A former ex-classmate of MBS Sentul forwarded to me some old pictures of KL (source unknown) with captions. Below is the first I have chosen to comment on. From the captions of other pics, the MBS mentioned actually referred to the school in KL town centre and not in Sentul. But I happened to know a grandson of Tan Chong briefly (Dr. Tan Kang Leong), who studied for a short period in Methodist Afternoon School, a private school using the same premises as MBSS, run by Capt.(Rtd) Lim Swee Hong, but as the name suggests, in the afternoon session.
Caption: A few MBS alumni worked at P&A dept of Tan Choong Motors, the sole agent / distributor of Datsun ( Nissan ) vehicles circa 1950s. Not a very popular Japanese vehicle brand then ...
Now known as Edaran Tan Choong, its Head office / show room is still based at Jalan Ipoh since its founding from the early 50s.
Below is a picture in my possession of my father's vehicle repair shop in 1928, at No.91 Jalan Ipoh, KL. He was standing (third from the right), a boss at the age of 19! Looking at the above picture, TCM is at the junction of Jalan Raja Laut and Jalan Ipoh (on the right). No. 91 (one of many shops owned by Yap Seng Chye, who had a liquor shop and Esso petrol station near junction of Jalan Kovil Hilir/Jalan Ipoh) was just a stone's throw away across the now Jalan Ipoh dual carriageway.
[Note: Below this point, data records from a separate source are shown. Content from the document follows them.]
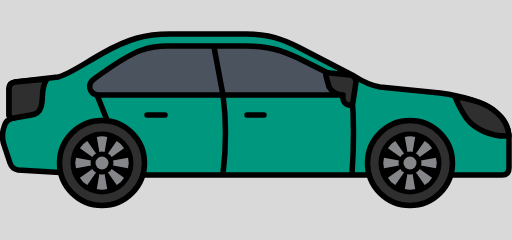
<!DOCTYPE html>
<html lang="en">
<head>
<meta charset="utf-8">
<title>Green sedan</title>
<style>
:root {
  --backdrop: #d9d9d9;
  --paint: #00977f;
  --glass: #4b545e;
  --trim: #2e2f2e;
  --rim: #85868a;
  --outline: #000;
}
html, body { margin: 0; height: 100%; overflow: hidden; background: var(--backdrop); }
svg { display: block; width: 512px; height: 240px; background: var(--backdrop); }
.line { stroke: var(--outline); stroke-width: 5.5; stroke-linecap: round; stroke-linejoin: round; }
.open { fill: none; }
.paint { fill: var(--paint); }
.glass { fill: var(--glass); }
.trim { fill: var(--trim); }
.tyre { fill: var(--trim); }
.rim { fill: var(--rim); }
.black { fill: var(--outline); }
</style>
</head>
<body>
<svg viewBox="0 0 512 240" role="img" aria-label="Side view of a green sedan">
  <defs>
    <path id="spoke" class="rim" d="M-5.2-26Q0-27.500 5.200-26L2.600-11Q0-12-2.600-11Z"/>
    <g id="wheel">
      <circle class="tyre line" r="42.500"/>
      <circle class="black" r="31.500"/>
      <use href="#spoke"/>
      <use href="#spoke" transform="rotate(45)"/>
      <use href="#spoke" transform="rotate(90)"/>
      <use href="#spoke" transform="rotate(135)"/>
      <use href="#spoke" transform="rotate(180)"/>
      <use href="#spoke" transform="rotate(225)"/>
      <use href="#spoke" transform="rotate(270)"/>
      <use href="#spoke" transform="rotate(315)"/>
      <circle class="rim" r="6.500"/>
    </g>
  </defs>

  <path id="body" class="paint line" d="M9 116V89Q9 83 15 82L58 77C68 75 85 63 103 53C128 39 145 34 170 34H246C268 34 283 39 300 48L354 76Q368 85 380 87L440 93C462 96 480 101 493 110Q509 121 509 138V168Q509 175 502 175H102L18 170Q12 169 10 163L4 145Q1 136 4 127Q6 119 14 118Z"/>

  <path id="tail-light" class="trim line" d="M9 89Q9 83 15 82L47 79C40 89 44 98 41 107Q39 114 31 115L14 118Q9 119 9 114Z"/>
  <path id="headlight" class="trim line" d="M455 97C473 99 487 104 496 112Q508 122 509 136C491 137 475 129 467 119Q461 111 455 97Z"/>

  <g id="windows">
    <path class="glass line" d="M97 95C89 93 87 84 94 79C109 68 127 55 142 50Q153 46 168 46H246C267 46 281 50 298 58L352 85V95Z"/>
    <path class="line open" d="M214 47L223 95"/>
  </g>

  <g id="doors" class="line open">
    <path d="M97 95L107 120"/>
    <path d="M223 95Q228 132 223 174"/>
    <path d="M352 95Q355 132 352 174"/>
    <path d="M147 115H165M247 115H264"/>
  </g>

  <path id="mirror" class="trim line" d="M326 76Q325 72 330 73L350 75Q356 76 356 82L353 102Q351 107 346 104Q342 101 343 95Q333 94 329 87Z"/>

  <use href="#wheel" x="102" y="163"/>
  <use href="#wheel" x="410" y="163"/>
</svg>
</body>
</html>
When I was a child in the 1960s, my father was sharing a used car business with a Mr. Leong Ah Sum. Only on rare occasions when my brothers were busy, he had to drive a car (Austin A30 or A35) from the shop to fetch me from school. Near the shop was an Indian shop selling spices and the strong smell I can imagine till today! I first tasted teh tarik at a stall nearby. I can still remember the appealing colour which I now know as colouring! Lunch at the corner Hainanese coffee shop (facing TCM across Jalan Ipoh) was a treat to me, a change from my mother's usual. Occasionally, a Hainanese selling chicken rice would drop by. He carried his stuff on two containers held by a kandar stick. He would bet with his customers, using his chicken rice as stake! His was the first time I had chicken rice rolled into a ball.